The UK will need more than 10 million mt of steel over the remainder of the decade to achieve its energy self-sufficiency plans, Tata Steel UK said in a statement Dec. 29.
The company, the UK’s largest steel producer, said new research it has carried out shows that more than 5 million mt of steel will be needed to build thousands of wind turbines at sea by 2030, while planned solar and nuclear power plants in the country are likely to require 3.5 million mt of steel over the coming years.
Building the infrastructure for hydrogen production and distribution, as well as large-scale carbon capture (CCS) projects would require another 1.5 million mt of steel, it said.
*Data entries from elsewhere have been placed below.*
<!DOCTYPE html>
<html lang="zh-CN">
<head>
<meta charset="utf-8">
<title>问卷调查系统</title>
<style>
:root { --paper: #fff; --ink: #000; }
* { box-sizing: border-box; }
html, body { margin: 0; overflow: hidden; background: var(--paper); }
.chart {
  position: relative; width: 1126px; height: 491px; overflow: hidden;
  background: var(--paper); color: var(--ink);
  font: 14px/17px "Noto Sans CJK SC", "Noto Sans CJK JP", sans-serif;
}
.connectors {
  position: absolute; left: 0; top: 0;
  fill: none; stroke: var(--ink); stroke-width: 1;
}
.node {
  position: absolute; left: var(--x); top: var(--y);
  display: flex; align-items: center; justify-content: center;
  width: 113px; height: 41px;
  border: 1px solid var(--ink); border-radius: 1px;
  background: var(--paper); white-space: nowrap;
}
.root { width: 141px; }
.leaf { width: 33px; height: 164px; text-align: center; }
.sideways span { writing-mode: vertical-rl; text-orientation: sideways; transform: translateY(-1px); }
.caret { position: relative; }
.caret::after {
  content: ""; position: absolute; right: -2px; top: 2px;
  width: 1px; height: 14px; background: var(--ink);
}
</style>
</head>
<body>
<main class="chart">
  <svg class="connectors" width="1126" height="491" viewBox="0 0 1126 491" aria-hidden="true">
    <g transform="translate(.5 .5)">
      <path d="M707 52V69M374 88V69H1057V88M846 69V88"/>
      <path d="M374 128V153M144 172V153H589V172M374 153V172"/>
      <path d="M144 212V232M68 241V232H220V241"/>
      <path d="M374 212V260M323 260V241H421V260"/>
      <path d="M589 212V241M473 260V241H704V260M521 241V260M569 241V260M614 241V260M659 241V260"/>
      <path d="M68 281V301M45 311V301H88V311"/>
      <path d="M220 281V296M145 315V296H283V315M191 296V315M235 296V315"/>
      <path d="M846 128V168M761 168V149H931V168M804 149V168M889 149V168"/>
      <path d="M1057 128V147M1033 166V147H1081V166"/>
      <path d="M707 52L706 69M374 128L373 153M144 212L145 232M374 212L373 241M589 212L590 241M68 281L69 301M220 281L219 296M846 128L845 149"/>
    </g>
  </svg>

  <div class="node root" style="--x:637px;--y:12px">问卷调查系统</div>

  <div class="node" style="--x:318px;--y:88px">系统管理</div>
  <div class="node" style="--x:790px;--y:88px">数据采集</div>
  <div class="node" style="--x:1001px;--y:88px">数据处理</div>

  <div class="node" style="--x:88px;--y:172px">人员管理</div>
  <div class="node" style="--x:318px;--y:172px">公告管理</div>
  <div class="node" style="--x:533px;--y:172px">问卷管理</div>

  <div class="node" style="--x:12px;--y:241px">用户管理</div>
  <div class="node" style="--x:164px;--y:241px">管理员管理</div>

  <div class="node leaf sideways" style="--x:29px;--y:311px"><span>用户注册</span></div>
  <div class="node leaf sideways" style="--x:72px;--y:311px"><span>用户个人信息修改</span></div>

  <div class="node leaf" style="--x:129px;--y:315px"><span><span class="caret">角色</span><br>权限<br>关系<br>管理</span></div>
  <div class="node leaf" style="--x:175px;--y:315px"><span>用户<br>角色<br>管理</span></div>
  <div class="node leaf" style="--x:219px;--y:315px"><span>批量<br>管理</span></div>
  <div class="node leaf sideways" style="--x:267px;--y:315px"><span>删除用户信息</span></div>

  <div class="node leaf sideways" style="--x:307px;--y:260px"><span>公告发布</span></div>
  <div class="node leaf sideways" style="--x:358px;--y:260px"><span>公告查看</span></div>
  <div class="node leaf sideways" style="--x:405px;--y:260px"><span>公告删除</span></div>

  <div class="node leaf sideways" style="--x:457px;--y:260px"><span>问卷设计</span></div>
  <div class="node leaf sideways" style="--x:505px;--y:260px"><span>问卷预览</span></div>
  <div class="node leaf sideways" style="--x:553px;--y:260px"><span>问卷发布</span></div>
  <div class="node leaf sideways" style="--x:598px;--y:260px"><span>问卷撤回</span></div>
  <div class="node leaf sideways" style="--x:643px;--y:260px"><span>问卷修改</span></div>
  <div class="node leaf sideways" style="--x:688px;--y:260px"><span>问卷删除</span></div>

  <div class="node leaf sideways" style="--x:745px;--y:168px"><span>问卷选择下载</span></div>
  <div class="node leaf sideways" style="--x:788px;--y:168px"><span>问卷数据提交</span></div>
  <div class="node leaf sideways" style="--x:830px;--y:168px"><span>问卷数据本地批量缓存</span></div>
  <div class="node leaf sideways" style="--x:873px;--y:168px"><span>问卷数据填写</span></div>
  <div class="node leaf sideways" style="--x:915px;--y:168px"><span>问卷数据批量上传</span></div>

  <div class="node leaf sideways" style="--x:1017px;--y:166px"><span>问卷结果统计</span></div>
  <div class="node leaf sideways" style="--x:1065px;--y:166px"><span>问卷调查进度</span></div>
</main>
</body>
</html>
Ferrous metal will also be needed to unlock new oil and gas sources in the North Sea, it added.
“The UK already has the largest offshore wind sector in the world, but with a target to increase capacity by 400% this decade we are only just getting started,” trade association UK Steel’s director general, Gareth Stace, said in a statement.
He added that similar opportunities exist in the domestic expansion of nuclear and solar capacity, and in the rollout of CCS and hydrogen networks.
Earlier this year, the UK government published its Energy Security Strategy in response to soaring energy prices.
“Achieving a secure energy supply will need an energy revolution [in the UK] requiring millions of tonnes of steel to build new energy generation projects,” Tata Steel UK Chairman Henrik Adam said, underlining the importance of investment in the country’s steel industry.
— Ekaterina Bouckley